======== Provided material ========
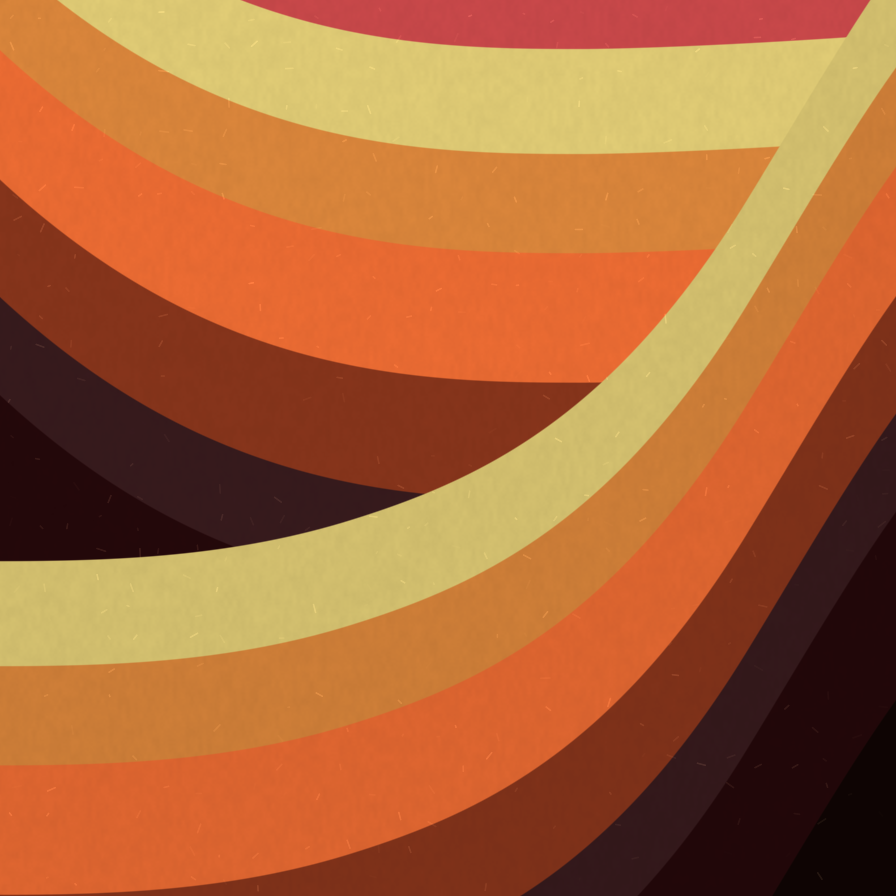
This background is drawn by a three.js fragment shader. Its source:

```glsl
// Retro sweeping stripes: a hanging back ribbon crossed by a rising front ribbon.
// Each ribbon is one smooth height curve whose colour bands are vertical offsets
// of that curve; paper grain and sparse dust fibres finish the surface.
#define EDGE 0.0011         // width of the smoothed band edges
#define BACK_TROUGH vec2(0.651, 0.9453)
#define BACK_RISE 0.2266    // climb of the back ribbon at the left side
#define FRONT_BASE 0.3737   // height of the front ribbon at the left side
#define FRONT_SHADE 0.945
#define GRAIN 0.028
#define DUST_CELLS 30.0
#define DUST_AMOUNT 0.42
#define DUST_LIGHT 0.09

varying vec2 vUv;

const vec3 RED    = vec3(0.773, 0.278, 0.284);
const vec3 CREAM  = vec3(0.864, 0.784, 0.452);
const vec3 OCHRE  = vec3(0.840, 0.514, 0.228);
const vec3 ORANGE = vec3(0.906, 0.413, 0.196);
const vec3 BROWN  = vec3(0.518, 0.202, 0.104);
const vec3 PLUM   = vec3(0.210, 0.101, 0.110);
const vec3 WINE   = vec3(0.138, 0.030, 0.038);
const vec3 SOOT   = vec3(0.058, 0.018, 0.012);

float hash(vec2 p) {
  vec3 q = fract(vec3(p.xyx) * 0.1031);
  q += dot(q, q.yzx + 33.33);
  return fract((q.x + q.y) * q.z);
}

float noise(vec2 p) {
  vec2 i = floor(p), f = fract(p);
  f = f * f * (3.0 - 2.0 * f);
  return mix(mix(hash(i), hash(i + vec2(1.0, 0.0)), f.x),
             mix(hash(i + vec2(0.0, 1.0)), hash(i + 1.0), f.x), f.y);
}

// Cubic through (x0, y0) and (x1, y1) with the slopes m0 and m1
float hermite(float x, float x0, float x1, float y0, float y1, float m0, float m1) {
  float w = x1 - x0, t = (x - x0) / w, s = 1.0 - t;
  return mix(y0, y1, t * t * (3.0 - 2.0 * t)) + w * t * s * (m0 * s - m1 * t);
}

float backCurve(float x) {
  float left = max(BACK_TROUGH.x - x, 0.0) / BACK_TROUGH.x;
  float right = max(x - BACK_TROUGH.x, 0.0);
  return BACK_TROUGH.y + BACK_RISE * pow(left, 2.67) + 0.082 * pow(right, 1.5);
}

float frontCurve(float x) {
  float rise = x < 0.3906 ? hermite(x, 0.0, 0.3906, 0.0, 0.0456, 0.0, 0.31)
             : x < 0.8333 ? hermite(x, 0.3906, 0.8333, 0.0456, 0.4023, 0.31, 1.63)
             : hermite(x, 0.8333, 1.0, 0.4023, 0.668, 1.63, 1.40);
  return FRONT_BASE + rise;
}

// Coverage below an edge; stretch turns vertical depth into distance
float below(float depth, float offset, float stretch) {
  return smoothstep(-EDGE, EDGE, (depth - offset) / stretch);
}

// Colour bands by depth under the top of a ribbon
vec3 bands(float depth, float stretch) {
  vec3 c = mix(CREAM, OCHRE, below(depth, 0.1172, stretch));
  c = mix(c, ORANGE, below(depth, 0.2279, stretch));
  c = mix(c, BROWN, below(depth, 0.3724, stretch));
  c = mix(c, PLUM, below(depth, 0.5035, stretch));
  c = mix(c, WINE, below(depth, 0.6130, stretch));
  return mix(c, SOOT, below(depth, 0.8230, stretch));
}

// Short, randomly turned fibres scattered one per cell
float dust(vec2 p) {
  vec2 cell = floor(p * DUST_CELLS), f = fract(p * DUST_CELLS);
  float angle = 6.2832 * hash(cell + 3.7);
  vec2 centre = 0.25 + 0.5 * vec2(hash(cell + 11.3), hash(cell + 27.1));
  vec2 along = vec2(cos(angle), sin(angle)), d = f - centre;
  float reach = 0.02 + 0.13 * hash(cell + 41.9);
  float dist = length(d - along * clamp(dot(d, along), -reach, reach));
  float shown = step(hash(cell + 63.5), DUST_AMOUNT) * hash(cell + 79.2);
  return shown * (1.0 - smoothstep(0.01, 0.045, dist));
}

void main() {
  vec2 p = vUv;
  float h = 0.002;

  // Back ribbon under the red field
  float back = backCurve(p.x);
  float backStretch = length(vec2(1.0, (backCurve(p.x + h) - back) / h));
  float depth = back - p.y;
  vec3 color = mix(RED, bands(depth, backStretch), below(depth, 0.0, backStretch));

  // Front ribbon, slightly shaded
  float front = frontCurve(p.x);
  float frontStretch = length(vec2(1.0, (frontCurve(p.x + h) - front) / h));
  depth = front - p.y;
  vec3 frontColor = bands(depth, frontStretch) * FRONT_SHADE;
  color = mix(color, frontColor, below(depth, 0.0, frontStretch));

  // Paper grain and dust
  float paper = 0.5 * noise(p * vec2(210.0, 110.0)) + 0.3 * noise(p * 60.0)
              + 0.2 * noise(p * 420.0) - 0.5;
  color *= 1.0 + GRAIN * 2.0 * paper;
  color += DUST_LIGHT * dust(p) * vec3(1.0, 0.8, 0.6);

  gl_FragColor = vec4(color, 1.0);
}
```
========
• [Task statement]: A complete answer lists every line of the listing above that holds the word "left".

• [Answer area]:
#define BACK_RISE 0.2266    // climb of the back ribbon at the left side
#define FRONT_BASE 0.3737   // height of the front ribbon at the left side
  float left = max(BACK_TROUGH.x - x, 0.0) / BACK_TROUGH.x;
  return BACK_TROUGH.y + BACK_RISE * pow(left, 2.67) + 0.082 * pow(right, 1.5);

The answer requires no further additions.